* [AIM OF THE EXERCISE]: Look for the word "shirt" in the records, and copy each line where it appears.

* [DATASET EXCERPTS]:
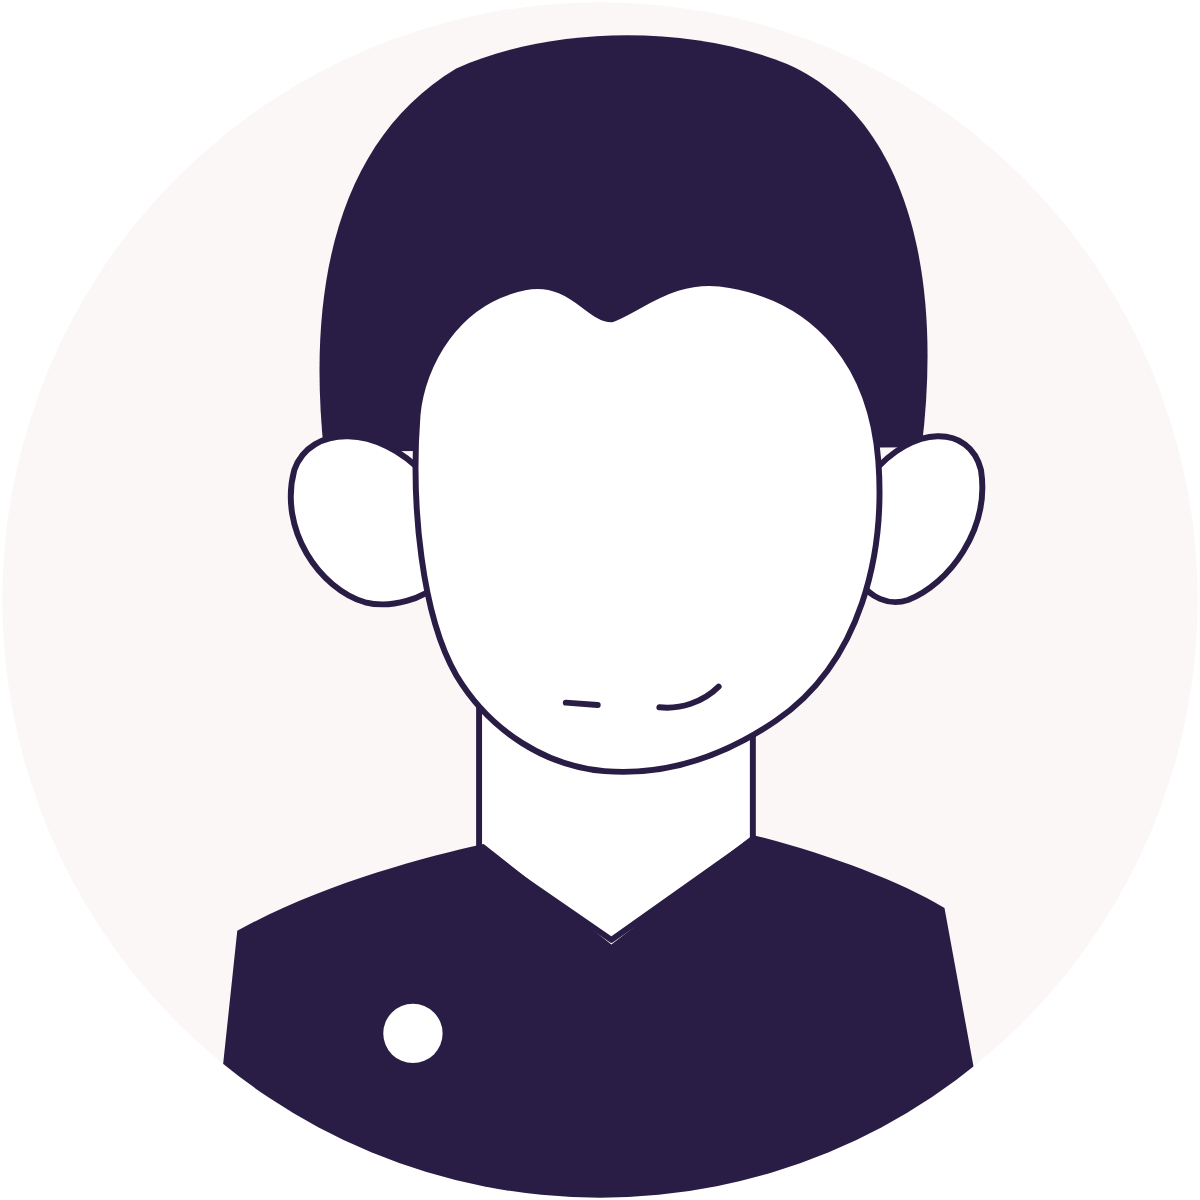
<!DOCTYPE html>
<html lang="en">
<head>
<meta charset="utf-8">
<title>Avatar Portrait</title>
<style>
  :root {
    --page: #ffffff;
    --disc: #fbf7f6;
    --ink: #2a1d45;
    --skin: #ffffff;
  }
  html, body {
    margin: 0;
    padding: 0;
    width: 1200px;
    height: 1200px;
    overflow: hidden;
    background: var(--page);
  }
  .avatar {
    display: block;
    width: 1200px;
    height: 1200px;
  }
  .disc { fill: var(--disc); }
  .hair, .shirt { fill: var(--ink); }
  .skin {
    fill: var(--skin);
    stroke: var(--ink);
    stroke-width: 2.6;
    stroke-linejoin: round;
  }
  .line {
    fill: none;
    stroke: var(--ink);
    stroke-width: 2.6;
    stroke-linecap: round;
  }
  .badge { fill: var(--skin); }
</style>
</head>
<body>
<svg class="avatar" viewBox="0 0 526 526" xmlns="http://www.w3.org/2000/svg" role="img" aria-label="Avatar of a person with short dark hair and a dark shirt">
  <defs>
    <clipPath id="disc-clip">
      <circle cx="263" cy="263" r="262"/>
    </clipPath>
  </defs>

  <circle class="disc" cx="263" cy="263" r="262"/>

  <g clip-path="url(#disc-clip)">
    <path class="hair" d="M142,198 C134,122 150,60 200,30 C240,12 300,10 345,28 C395,50 414,115 404,196 Z"/>

    <path class="skin" d="M186,208 C166,186 136,186 129,206 C122,232 140,258 160,264 C172,267 186,262 192,256"/>
    <path class="skin" d="M382,208 C400,186 425,186 430,206 C434,232 416,256 398,263 C389,266 381,261 378,256"/>

    <path class="skin" d="M210,300 L210,372 L268,412 L330,368 L330,300 Z"/>

    <path class="skin" d="M183,182 C185,160 200,132 230,126 C250,122 258,140 268,140 C280,136 296,120 320,125 C360,132 382,162 385,202 C388,242 378,290 340,316 C315,333 290,340 265,338 C240,336 215,321 200,296 C185,270 180,222 183,182 Z"/>

    <path class="line" d="M248,308 L262,309"/>
    <path class="line" d="M289,310 C298,311 308,308 315,301"/>

    <path class="shirt" d="M104,408 C140,388 185,376 212,370 L268,414 L330,366 C362,374 394,386 414,398 L440,540 L90,540 Z"/>

    <circle class="badge chest-dot" cx="181" cy="453" r="13"/>
  </g>
</svg>
</body>
</html>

* [TASK SOLUTION]:
  .hair, .shirt { fill: var(--ink); }
<svg class="avatar" viewBox="0 0 526 526" xmlns="http://www.w3.org/2000/svg" role="img" aria-label="Avatar of a person with short dark hair and a dark shirt">
    <path class="shirt" d="M104,408 C140,388 185,376 212,370 L268,414 L330,366 C362,374 394,386 414,398 L440,540 L90,540 Z"/>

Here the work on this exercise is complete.